Lancashire county council’s award of a £104m contract to Virgin Care would “significantly” undermine the incumbent NHS trusts’ ability to maintain other services, a judge has said. HSJ brief header... We've been saying this all along, and its no different to when a hospital trust loses one its services to the private sector - for example the urgent care and other contracts. ■ A hospital trust losing a service to a non-NHS provider significantly undermines the trusts’ ability to maintain its other services (such as A&E). So based on the judges opinion of the social care children's contract, each time the CCG award an NHS contract to a non-NHS provider the NHS sinks deeper and deeper into debt. This begs the question of WHY Lancashire Teaching hospitals NHS foundation Trust aren't opposing the STP plans to close many of its services and transfer them out-of-hospital into to the community where they will be taken over by the private sector.
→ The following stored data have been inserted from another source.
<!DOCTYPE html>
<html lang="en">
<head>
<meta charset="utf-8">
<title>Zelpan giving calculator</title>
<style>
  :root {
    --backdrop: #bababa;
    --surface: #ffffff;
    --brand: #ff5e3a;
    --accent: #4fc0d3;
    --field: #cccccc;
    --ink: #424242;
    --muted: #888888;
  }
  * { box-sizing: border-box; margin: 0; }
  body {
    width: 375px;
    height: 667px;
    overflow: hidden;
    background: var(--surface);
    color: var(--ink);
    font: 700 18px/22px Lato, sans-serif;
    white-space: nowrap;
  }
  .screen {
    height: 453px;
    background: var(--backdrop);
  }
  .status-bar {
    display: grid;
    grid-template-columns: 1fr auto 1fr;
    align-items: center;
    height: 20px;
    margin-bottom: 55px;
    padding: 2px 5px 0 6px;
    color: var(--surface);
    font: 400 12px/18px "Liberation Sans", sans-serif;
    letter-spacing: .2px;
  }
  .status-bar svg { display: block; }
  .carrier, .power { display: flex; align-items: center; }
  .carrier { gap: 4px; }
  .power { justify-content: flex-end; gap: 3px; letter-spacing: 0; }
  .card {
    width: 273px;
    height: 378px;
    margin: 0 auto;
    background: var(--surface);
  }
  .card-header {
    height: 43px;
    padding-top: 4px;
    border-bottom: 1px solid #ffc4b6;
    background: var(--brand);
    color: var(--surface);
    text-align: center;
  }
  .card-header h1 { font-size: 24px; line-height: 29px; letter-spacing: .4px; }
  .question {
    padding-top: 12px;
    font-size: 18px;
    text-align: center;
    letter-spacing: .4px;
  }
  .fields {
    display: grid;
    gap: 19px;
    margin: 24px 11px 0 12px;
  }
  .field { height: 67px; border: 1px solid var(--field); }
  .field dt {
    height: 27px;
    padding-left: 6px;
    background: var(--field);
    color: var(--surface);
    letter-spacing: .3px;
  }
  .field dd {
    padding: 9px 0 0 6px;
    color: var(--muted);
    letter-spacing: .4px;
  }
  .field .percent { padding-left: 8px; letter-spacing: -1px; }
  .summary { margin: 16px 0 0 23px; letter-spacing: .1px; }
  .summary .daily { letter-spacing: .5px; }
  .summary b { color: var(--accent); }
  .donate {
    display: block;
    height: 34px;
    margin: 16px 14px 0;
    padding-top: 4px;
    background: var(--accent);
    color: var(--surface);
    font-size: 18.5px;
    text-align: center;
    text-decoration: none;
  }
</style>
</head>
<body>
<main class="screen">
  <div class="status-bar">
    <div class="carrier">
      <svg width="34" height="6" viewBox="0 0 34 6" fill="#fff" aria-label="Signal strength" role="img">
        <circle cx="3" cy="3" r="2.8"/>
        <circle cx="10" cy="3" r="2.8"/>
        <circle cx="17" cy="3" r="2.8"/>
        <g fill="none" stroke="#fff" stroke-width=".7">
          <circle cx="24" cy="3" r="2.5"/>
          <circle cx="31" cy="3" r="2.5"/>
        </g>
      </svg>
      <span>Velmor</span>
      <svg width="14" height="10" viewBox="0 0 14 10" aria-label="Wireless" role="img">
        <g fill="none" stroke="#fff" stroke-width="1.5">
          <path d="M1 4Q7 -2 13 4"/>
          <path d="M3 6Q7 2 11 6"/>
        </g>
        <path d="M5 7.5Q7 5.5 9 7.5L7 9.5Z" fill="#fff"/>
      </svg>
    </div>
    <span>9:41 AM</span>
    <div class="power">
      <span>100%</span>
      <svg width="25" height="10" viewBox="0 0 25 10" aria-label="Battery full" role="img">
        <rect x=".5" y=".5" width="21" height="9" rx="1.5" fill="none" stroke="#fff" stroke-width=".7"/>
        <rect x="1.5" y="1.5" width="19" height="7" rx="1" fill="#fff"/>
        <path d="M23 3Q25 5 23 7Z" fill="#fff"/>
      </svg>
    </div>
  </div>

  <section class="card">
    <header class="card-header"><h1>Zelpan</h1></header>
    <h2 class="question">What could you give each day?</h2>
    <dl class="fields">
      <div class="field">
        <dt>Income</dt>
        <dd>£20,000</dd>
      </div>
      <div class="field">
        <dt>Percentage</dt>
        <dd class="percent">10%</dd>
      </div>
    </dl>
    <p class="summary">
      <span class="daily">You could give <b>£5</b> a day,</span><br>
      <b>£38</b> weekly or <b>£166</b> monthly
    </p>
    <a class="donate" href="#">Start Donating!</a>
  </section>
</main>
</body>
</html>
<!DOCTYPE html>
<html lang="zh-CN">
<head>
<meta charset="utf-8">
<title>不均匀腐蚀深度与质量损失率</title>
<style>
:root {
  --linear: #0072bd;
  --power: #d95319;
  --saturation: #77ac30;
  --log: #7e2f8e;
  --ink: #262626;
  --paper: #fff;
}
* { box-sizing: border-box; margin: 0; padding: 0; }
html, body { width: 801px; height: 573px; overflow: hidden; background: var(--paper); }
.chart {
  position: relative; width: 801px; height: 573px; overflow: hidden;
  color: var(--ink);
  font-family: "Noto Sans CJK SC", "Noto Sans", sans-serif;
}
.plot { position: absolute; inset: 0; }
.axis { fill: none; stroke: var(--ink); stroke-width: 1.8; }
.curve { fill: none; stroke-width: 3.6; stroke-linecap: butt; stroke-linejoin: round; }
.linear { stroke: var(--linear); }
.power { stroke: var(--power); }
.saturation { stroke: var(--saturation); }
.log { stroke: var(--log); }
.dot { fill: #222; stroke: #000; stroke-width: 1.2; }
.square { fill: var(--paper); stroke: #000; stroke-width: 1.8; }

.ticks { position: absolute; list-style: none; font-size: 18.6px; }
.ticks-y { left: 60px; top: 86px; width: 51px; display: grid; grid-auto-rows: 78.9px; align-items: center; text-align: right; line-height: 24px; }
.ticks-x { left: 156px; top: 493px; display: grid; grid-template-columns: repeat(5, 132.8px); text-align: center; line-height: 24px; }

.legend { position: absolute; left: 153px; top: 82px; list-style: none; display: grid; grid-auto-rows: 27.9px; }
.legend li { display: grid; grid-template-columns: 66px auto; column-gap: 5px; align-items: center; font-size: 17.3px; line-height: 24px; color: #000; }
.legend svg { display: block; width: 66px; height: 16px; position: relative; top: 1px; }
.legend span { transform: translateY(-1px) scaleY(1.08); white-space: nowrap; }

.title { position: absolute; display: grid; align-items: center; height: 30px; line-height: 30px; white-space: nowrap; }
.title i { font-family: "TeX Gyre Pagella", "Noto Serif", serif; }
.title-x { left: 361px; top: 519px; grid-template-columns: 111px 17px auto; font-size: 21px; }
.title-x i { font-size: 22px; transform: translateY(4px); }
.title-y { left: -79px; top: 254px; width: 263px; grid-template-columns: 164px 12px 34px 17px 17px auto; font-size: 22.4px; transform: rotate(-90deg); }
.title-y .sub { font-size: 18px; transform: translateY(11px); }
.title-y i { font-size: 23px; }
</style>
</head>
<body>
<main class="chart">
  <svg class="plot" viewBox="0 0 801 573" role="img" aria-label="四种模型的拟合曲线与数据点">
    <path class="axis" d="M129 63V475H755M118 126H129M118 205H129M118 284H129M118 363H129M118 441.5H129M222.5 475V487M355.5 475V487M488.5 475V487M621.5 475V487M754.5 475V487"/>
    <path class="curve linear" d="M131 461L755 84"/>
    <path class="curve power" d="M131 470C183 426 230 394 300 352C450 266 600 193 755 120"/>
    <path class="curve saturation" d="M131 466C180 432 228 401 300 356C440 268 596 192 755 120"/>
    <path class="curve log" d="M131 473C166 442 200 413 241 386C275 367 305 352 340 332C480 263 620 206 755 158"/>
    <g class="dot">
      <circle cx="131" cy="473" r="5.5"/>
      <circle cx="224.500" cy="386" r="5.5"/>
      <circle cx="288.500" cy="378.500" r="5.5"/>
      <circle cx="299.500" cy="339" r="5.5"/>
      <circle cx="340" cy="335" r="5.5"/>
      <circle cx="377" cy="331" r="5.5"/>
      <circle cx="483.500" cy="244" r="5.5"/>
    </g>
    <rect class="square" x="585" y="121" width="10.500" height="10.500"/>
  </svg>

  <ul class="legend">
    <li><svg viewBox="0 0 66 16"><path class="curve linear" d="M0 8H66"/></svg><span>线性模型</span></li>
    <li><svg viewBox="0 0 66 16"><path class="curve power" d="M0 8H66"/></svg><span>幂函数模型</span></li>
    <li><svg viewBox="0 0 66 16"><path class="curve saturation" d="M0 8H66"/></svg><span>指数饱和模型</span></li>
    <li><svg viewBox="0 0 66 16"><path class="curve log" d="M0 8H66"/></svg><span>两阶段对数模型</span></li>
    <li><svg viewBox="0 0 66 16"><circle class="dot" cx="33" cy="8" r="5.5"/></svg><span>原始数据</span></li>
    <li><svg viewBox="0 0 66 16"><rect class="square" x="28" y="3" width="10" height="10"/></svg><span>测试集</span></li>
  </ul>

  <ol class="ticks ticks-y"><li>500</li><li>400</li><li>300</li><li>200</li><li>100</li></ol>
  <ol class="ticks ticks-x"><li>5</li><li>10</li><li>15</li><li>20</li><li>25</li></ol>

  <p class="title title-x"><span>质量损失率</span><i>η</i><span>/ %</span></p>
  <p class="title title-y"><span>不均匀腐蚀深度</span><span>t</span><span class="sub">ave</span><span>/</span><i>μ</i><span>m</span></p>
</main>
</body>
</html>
The trust cannot afford to continue running these services in-house and at the same time attempting to make efficiency savings so they'll be relieved to hand over our NHS to "any qualified provider" as per the H&SC act 2012. This is why the Hospital Trusts in-house services for maintenance, buildings etc are proposed to be handed to a subsidiary company wholly owned by the trust as shareholders. It's not looking good is it? It needs resistance from every public sector worker and everyone in the community to stop this rot before our NHS is ripped out of our grasp before our very eyes.